PROBLEM STATEMENT
In the entries below, every line with the string "neck" is to be reported.

INPUT
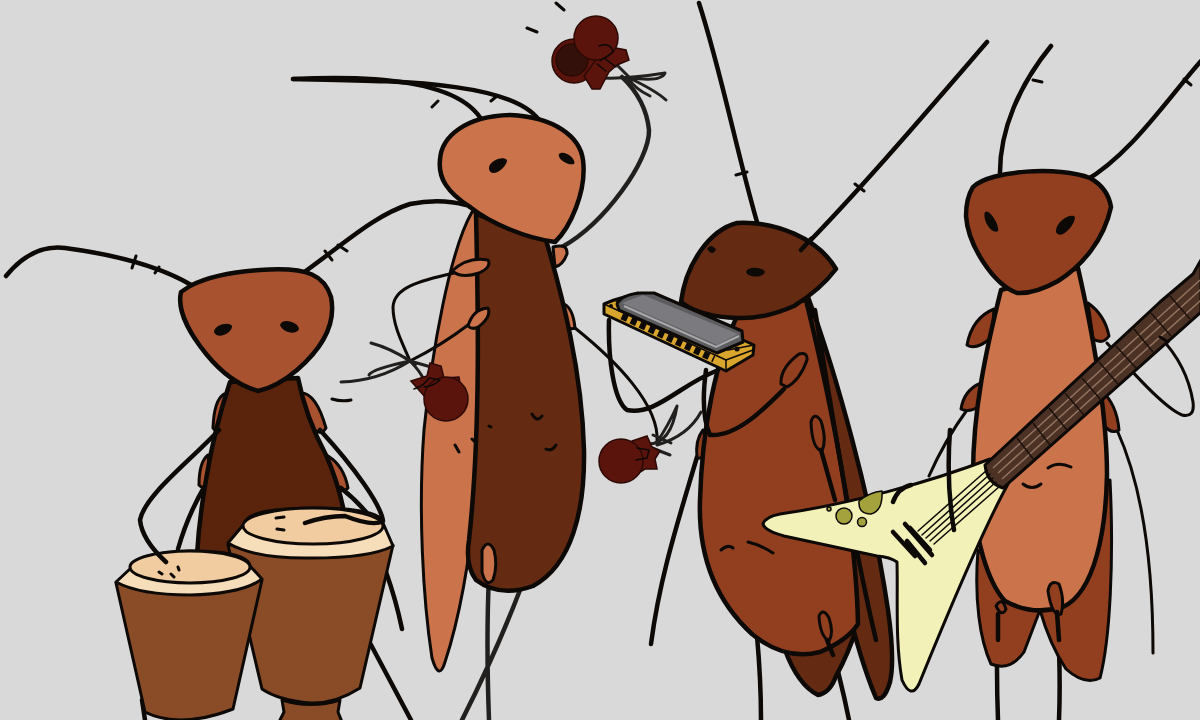
<!DOCTYPE html>
<html lang="en">
<head>
<meta charset="utf-8">
<title>Cockroach band</title>
<style>
:root {
  --backdrop: #d9d9d9;
  --ink: #0c0907;
  --umber: #5a230c;
  --chestnut: #652a12;
  --rust: #923f20;
  --sienna: #a9522f;
  --copper: #cb734b;
  --drum: #8a4b27;
  --skin: #f0cca0;
  --skin-rim: #f7deba;
  --castanet: #5b140c;
  --castanet-hollow: #33100a;
  --brass: #d9a52c;
  --steel: #5d5d60;
  --guitar: #f2f1b7;
  --olive: #a3a23c;
  --neck: #4b3225;
}
html, body { margin: 0; height: 100%; overflow: hidden; background: var(--backdrop); }
svg { display: block; width: 1200px; height: 720px; }
.ink { fill: none; stroke: var(--ink); stroke-width: 4.5; stroke-linecap: round; stroke-linejoin: round; }
.thin { stroke-width: 3; }
.hair { stroke-width: 1.5; }
.wire { stroke: #22201e; }
.umber { fill: var(--umber); }
.chestnut { fill: var(--chestnut); }
.rust { fill: var(--rust); }
.sienna { fill: var(--sienna); }
.copper { fill: var(--copper); }
.drum { fill: var(--drum); }
.skin { fill: var(--skin); }
.skin-rim { fill: var(--skin-rim); }
.castanet { fill: var(--castanet); stroke: #2b0905; stroke-width: 1.5; }
.hollow { fill: var(--castanet-hollow); stroke: #2b0905; stroke-width: 1.5; }
.brass { fill: var(--brass); }
.steel { fill: var(--steel); }
.guitar { fill: var(--guitar); }
.olive { fill: var(--olive); }
.neck { fill: var(--neck); }
.eye { fill: var(--ink); }
</style>
</head>
<body>
<svg viewBox="0 0 1200 720" role="img" aria-label="Four cartoon cockroaches playing bongos, castanets, harmonica and electric guitar">
  <rect width="1200" height="720" fill="var(--backdrop)"/>

  <g id="drummer">
    <g class="ink">
      <path d="M193 286C160 266 110 254 65 248Q32 244 6 276"/>
      <path d="M303 273C345 243 375 215 410 204Q440 198 466 205"/>
      <path class="thin" d="M136 256L132 268M159 267L155 273M325 251L332 260M338 245L347 251"/>
      <path d="M206 484Q188 514 178 549M386 572Q396 600 402 629M370 643L411 720M142 700L145 720"/>
    </g>
    <g class="ink thin">
      <path class="sienna" d="M224 394Q214 400 213 428Q219 436 226 420Z"/>
      <path class="sienna" d="M208 455Q199 462 199 485Q205 492 211 478Z"/>
      <path class="sienna" d="M301 393Q316 393 326 428Q320 438 308 424Q299 408 301 393Z"/>
      <path class="sienna" d="M328 456Q344 466 348 488Q341 496 332 480Z"/>
    </g>
    <path class="ink umber" d="M230 382Q214 430 206 480Q199 520 197 555L350 555Q346 500 326 455Q306 418 298 378Z"/>
    <path class="ink sienna" d="M190 286Q215 273 260 270C310 266 325 277 331 297C337 327 318 352 297 370Q277 387 258 391Q230 383 207 355C183 326 178 305 181 292Z"/>
    <path class="eye" d="M214 332C214 325 229 321 232 326C233 332 218 341 214 332ZM280 325C282 317 299 322 299 329C296 336 282 332 280 325Z"/>
  </g>

  <g id="bongos">
    <g class="ink thin">
      <path class="drum" d="M282 700Q311 709 340 700L338 712L342 722L279 722L284 712Z"/>
      <path class="drum" d="M228 545L393 545L360 688Q335 704 310 703Q278 700 262 689Z"/>
      <path class="skin-rim" d="M244 524L228 543Q255 559 312 558Q370 558 393 546L383 523Q382 508 314 508Q246 508 244 524Z"/>
      <ellipse class="skin" cx="313" cy="526" rx="70" ry="18"/>
      <path class="drum" d="M116 583L262 580L233 709Q205 720 180 720Q158 719 145 712Z"/>
      <path class="skin-rim" d="M131 568L116 582Q140 595 190 595Q242 594 262 579L250 566Q248 551 190 551Q133 553 131 568Z"/>
      <ellipse class="skin" cx="190" cy="567" rx="60" ry="16"/>
    </g>
    <path class="ink" stroke-width="3" d="M219 430C188 463 145 495 140 520Q142 540 166 562M320 430C355 468 381 505 383 521Q373 527 345 516Q325 516 305 523"/>
    <path class="ink" d="M341 488Q356 500 366 512"/>
    <path class="ink thin" d="M276 518L284 517M277 529L284 530M159 572L162 574M171 574L174 577M178 567L179 570"/>
  </g>

  <g id="castanet-player">
    <g class="ink">
      <path d="M293 79C360 76 470 76 486 130"/>
      <path d="M293 79C390 81 520 80 542 125"/>
      <path class="thin" d="M438 101L432 107M497 96L491 101M556 3L564 10M527 28L537 32M332 399Q342 402 351 400"/>
      <path class="wire" d="M489 575Q486 640 489 720M520 590Q495 655 462 720"/>
      <path class="wire" d="M562 247C605 223 650 160 649 130Q646 100 622 77"/>
      <path class="thin" d="M575 328C615 360 660 405 657 442"/>
    </g>
    <path class="ink thin copper" d="M553 247Q568 243 567 254Q563 265 555 267ZM564 304Q573 308 575 328Q567 331 563 320Z"/>
    <path class="ink copper thin" d="M472 212C450 250 432 350 424 430C418 510 423 600 432 658Q439 682 445 662C459 620 470 560 475 500L486 212Z"/>
    <path class="ink chestnut" d="M476 214C478 300 481 430 469 540Q465 565 476 580Q500 598 533 586C572 565 585 510 584 450C582 370 562 295 546 240Z"/>
    <path class="ink copper" d="M440 160C441 137 465 116 510 115C555 117 580 137 583 160C587 191 570 228 555 242C525 238 490 223 470 207C447 192 438 178 440 160Z"/>
    <path class="eye" d="M489 169C488 161 503 155 507 160C508 166 492 180 489 169ZM559 154C564 149 577 159 574 164C568 166 557 159 559 154Z"/>
    <path class="ink thin" d="M455 445L459 452M472 439L475 442M489 426L491 427M532 414Q537 423 542 416M546 449Q552 452 556 445"/>
    <path class="ink thin copper" d="M482 550Q488 538 494 550Q498 566 493 580Q486 588 482 572ZM452 271Q468 256 488 260Q492 267 479 273Q462 279 452 271ZM468 326Q473 309 488 308Q491 315 483 323Q474 332 468 326Z"/>
    <path class="ink thin" d="M454 273C418 281 394 288 393 307C393 328 405 348 410 361M468 325Q442 345 410 361"/>
    <g id="castanets-lower-left">
      <path class="ink thin wire" d="M371 343Q390 348 410 361Q372 369 369 375M410 361Q378 381 341 382M404 357L416 364M410 361L431 367M410 361Q420 371 424 380"/>
      <path class="castanet" d="M411 381L427 376L430 363L441 366L444 378L459 377L461 390L425 397Z"/>
      <circle class="castanet" cx="446" cy="399" r="22"/>
      <path class="ink hair" d="M414 389Q424 386 429 378L440 380Q434 386 424 387"/>
    </g>
    <g id="castanets-top">
      <path class="ink thin wire" d="M603 78Q628 79 665 73Q661 83 627 77Q655 90 666 100M627 77Q635 89 650 96M616 64L632 80"/>
      <circle class="castanet" cx="574" cy="61" r="22"/>
      <circle class="hollow" cx="572" cy="60" r="16"/>
      <path class="castanet" d="M584 76L606 46L626 50L629 60L617 65L609 72L600 89L592 89Z"/>
      <circle class="castanet" cx="596" cy="38" r="22"/>
      <path class="ink hair" d="M599 46Q611 42 613 52L600 61M597 64L606 71M604 58L616 67"/>
    </g>
    <g id="castanets-lower-right">
      <path class="ink thin wire" d="M648 444Q671 444 677 406Q668 426 657 442M657 445Q688 436 701 412M653 435L671 443M652 448L670 455"/>
      <path class="castanet" d="M632 441L647 436L652 447L660 451L655 459L657 469L645 469L634 476Z"/>
      <circle class="castanet" cx="621" cy="461" r="22"/>
      <path class="ink hair" d="M637 448L649 450L647 458L636 460"/>
    </g>
  </g>

  <g id="harmonica-player">
    <g class="ink">
      <path d="M699 3C722 75 735 145 757 222M987 42C930 108 860 190 801 250"/>
      <path class="thin" d="M736 175L747 172M855 184L864 191"/>
      <path d="M697 457C680 515 660 575 651 644M757 636Q761 680 761 720M826 628Q840 675 849 720"/>
    </g>
    <path class="ink thin rust" d="M703 430Q695 440 697 458Q705 460 708 445Z"/>
    <path class="ink chestnut" d="M785 650Q798 685 818 695Q830 693 836 676Q848 655 858 624Z"/>
    <path class="ink chestnut" d="M808 297C835 370 872 500 888 610Q895 660 890 682Q884 702 876 698Q860 660 846 600Z"/>
    <path class="ink rust" d="M740 310C715 360 702 430 700 500C698 555 715 600 752 634Q785 661 820 652Q848 640 858 624C856 520 828 390 806 300Z"/>
    <path class="ink chestnut" d="M681 302C686 263 710 230 737 223C775 221 818 238 836 269Q820 290 794 306Q765 319 738 318Q700 317 681 302Z"/>
    <path class="eye" d="M746 272C748 266 763 267 765 272C763 278 748 278 746 272ZM707 249Q710 243 716 249Q713 257 707 249Z"/>
    <path class="ink" d="M801 250L811 239M815 310C830 400 850 530 876 640"/>
    <path class="ink thin" d="M721 550Q728 544 733 548M748 542Q761 545 773 553"/>
    <path class="ink thin rust" d="M781 384Q780 368 799 354Q808 352 807 360Q800 380 787 387ZM811 422Q814 411 821 421Q827 440 822 451Q812 449 811 422ZM819 616Q823 607 829 618Q834 633 829 641Q820 636 819 616Z"/>
    <path class="ink" d="M821 450L835 500M827 640L833 655M609 320C608 355 613 400 627 410C655 416 680 385 716 371M706 370C702 400 703 420 710 435C737 437 765 408 784 389"/>

    <g id="harmonica">
      <path class="ink thin brass" d="M604 304L614 300L638 293L754 345L753 355L726 371L604 314Z"/>
      <path class="ink hair" fill="#f0c95b" d="M604 304L614 300L728 350L754 345L753 350L726 360Z"/>
      <path class="ink hair" d="M726 360L726 371"/>
      <path class="ink thin steel" d="M617 304Q621 295 640 293L654 293L742 331L743 342L717 353L619 310Z"/>
      <path fill="#7b7b7f" d="M622 303L643 295L738 334L717 345Z"/>
      <path fill="none" stroke="#a8a8ab" stroke-width="2" d="M624 306L716 347L739 336"/>
      <path stroke="var(--ink)" stroke-width="7" stroke-dasharray="6 4" d="M622 316L714 359"/>
      <circle class="eye" cx="737" cy="349" r="2.5"/>
      <circle class="eye" cx="611" cy="306" r="2"/>
    </g>
  </g>

  <g id="guitarist">
    <g class="ink">
      <path d="M1000 176C999 130 1020 84 1051 46M1085 181C1130 155 1165 102 1201 61"/>
      <path class="thin" d="M1033 80L1042 82M1184 79L1191 85"/>
      <path class="thin" d="M967 410Q945 440 929 476M1107 343C1130 370 1165 408 1182 415Q1195 418 1193 402Q1187 365 1160 337M1117 430C1142 485 1153 565 1153 653"/>
      <path d="M998 610Q996 670 998 720M1057 610Q1061 670 1059 720"/>
    </g>
    <g class="ink thin rust">
      <path d="M994 309Q972 318 967 345Q976 351 992 337Z"/>
      <path d="M981 383Q964 390 961 409Q969 413 980 406Z"/>
      <path d="M1088 303Q1105 315 1109 336Q1103 345 1093 339Z"/>
      <path d="M1102 391Q1117 405 1119 430Q1111 435 1103 424Z"/>
      <path d="M978 550C974 600 980 640 991 664Q1010 672 1024 652L1040 610Z"/>
      <path d="M1110 480C1114 560 1110 640 1100 678Q1085 686 1066 669Q1050 645 1040 610Z"/>
    </g>
    <path class="ink copper" d="M1001 290C986 350 973 410 973 475C972 540 990 585 1005 601Q1032 616 1063 607C1095 592 1106 530 1107 475C1107 410 1092 330 1078 268Z"/>
    <path class="ink rust" d="M973 187C990 170 1060 166 1090 178Q1108 188 1111 207C1104 240 1082 266 1058 281Q1035 294 1017 293C993 284 968 245 966 216Q966 198 973 187Z"/>
    <path class="eye" d="M985 212C989 208 1000 225 998 231C991 235 982 219 985 212ZM1056 232C1055 222 1071 212 1075 217C1075 226 1060 241 1056 232Z"/>
    <path class="ink thin" d="M1048 468Q1058 461 1071 467M1023 484Q1032 491 1041 484"/>
    <path class="ink thin rust" d="M996 606Q1002 596 1006 609Q1002 618 996 606ZM1048 591Q1050 579 1059 584Q1065 600 1061 614Q1052 617 1048 591Z"/>
    <path class="ink" d="M998 614L998 640M1057 612L1059 640"/>

    <g id="guitar">
      <path class="ink thin guitar" d="M763 524Q765 517 780 514C850 504 930 482 990 459L1008 484C980 535 945 620 919 684Q911 700 902 680C895 640 898 600 897 562Q890 557 877 556L784 536Q765 531 763 524Z"/>
      <path class="ink thin neck" d="M985 465L1160 302L1193 274L1201 260L1201 312L1003 488Q987 483 985 465Z"/>
      <path fill="none" stroke="#927360" stroke-width="1.5" d="M993 468L1200 280M998 473L1201 289M1002 479L1201 300"/>
      <path fill="none" stroke="#1c110b" stroke-width="1.5" d="M1017 438L1034 460M1033 423L1050 445M1049 408L1067 430M1065 393L1084 415M1082 378L1101 400M1099 362L1118 384M1116 346L1136 368M1134 329L1153 352M1151 313L1171 336M1170 296L1190 319"/>
      <path class="ink hair" d="M918 531L987 470M922 535L990 474M926 538L993 478M930 541L996 482M934 544L1000 486"/>
      <path class="ink" stroke-width="6" d="M905 524L932 555M910 528L930 550M893 532L915 556M907 541L925 563"/>
      <g class="ink hair">
        <path class="olive" d="M859 501Q858 514 871 514Q883 511 882 491Q870 492 859 501Z"/>
        <circle class="olive" cx="844" cy="516" r="8"/>
        <circle class="olive" cx="862" cy="522" r="4.5"/>
        <circle class="olive" cx="829" cy="509" r="2"/>
      </g>
      <path class="ink" d="M893 502Q898 488 911 485M950 430Q946 485 954 530"/>
      <path class="ink thin" d="M1160 337L1168 342"/>
    </g>
  </g>
</svg>
</body>
</html>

ANSWER TO THE EXERCISE
  --neck: #4b3225;
.neck { fill: var(--neck); }
      <path class="ink thin neck" d="M985 465L1160 302L1193 274L1201 260L1201 312L1003 488Q987 483 985 465Z"/>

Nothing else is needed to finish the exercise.